▶ **Work order**: Write out the line that has "310L370 304L381 303L384" in it, along with each line that comes after it until the listing ends, and add nothing.

▶ **Task input**:

::::

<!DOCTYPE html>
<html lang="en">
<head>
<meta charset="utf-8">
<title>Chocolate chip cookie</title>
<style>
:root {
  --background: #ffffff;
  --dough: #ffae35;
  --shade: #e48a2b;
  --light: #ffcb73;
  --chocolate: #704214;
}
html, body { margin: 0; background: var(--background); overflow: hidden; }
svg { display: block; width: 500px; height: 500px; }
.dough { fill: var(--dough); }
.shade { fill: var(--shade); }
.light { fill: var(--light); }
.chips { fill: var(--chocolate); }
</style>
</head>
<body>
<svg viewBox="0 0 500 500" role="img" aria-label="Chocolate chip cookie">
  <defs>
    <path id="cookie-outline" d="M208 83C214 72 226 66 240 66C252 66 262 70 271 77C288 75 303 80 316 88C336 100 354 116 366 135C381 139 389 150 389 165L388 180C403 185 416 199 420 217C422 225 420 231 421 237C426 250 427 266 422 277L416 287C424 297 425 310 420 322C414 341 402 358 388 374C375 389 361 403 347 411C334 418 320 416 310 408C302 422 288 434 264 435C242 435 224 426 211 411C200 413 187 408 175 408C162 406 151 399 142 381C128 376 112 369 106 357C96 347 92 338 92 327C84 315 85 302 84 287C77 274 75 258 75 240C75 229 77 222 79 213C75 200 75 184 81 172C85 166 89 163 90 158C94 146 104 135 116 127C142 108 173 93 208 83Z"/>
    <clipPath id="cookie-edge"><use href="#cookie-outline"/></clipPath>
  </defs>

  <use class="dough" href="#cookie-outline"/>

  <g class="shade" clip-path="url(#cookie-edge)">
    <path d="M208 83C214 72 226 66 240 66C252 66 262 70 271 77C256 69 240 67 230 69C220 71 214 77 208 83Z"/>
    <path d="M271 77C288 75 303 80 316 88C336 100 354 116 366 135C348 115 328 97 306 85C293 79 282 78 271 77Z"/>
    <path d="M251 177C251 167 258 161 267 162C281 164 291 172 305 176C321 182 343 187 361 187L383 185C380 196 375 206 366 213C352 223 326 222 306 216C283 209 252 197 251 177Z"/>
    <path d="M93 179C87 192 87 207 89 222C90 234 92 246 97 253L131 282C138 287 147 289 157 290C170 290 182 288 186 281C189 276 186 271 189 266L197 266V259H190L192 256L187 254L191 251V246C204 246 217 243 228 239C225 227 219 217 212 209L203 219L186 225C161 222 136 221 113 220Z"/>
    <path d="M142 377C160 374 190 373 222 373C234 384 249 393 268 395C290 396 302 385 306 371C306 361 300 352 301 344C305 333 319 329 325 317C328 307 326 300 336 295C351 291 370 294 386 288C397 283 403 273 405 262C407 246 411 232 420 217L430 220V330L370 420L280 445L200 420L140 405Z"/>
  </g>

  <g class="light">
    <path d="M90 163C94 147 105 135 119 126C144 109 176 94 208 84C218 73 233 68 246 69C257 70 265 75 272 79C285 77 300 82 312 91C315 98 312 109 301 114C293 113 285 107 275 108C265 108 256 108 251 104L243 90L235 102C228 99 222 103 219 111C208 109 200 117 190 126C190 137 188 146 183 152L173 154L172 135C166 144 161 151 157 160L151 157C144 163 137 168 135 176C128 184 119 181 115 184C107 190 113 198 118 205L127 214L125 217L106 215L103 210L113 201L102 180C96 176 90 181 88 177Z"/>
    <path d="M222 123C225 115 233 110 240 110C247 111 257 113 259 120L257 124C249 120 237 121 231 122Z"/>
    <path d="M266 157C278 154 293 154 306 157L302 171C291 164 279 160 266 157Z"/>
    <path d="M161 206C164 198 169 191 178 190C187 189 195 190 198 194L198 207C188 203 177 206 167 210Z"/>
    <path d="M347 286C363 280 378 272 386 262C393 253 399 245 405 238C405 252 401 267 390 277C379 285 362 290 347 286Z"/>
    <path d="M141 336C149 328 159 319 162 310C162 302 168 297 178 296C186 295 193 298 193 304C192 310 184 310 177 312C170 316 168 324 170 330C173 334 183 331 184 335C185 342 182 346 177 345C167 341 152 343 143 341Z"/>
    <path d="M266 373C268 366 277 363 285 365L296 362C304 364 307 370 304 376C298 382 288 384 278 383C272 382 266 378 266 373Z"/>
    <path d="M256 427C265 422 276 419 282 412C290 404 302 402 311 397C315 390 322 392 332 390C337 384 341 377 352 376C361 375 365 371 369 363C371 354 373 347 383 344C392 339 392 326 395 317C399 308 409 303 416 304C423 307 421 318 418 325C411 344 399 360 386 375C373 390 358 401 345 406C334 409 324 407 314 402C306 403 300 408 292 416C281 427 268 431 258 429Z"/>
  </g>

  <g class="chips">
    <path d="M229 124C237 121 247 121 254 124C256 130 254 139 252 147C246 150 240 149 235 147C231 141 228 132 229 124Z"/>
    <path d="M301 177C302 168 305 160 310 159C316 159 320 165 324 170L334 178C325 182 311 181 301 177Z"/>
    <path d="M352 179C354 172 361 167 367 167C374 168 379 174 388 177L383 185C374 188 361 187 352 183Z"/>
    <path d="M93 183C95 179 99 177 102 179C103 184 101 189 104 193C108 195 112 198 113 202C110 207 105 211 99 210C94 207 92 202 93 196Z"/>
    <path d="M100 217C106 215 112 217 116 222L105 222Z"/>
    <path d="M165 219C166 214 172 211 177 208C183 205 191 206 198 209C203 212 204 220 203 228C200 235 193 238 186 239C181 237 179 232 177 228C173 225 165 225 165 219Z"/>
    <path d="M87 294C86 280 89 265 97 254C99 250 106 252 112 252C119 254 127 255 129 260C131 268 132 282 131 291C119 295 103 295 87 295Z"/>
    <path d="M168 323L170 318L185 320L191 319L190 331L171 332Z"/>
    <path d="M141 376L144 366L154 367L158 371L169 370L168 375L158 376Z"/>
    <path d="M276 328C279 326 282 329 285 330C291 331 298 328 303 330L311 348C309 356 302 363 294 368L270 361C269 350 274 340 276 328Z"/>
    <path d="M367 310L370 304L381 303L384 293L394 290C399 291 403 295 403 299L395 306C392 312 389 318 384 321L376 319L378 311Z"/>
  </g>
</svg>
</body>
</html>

::::

▶ **Written reply**:
    <path d="M367 310L370 304L381 303L384 293L394 290C399 291 403 295 403 299L395 306C392 312 389 318 384 321L376 319L378 311Z"/>
  </g>
</svg>
</body>
</html>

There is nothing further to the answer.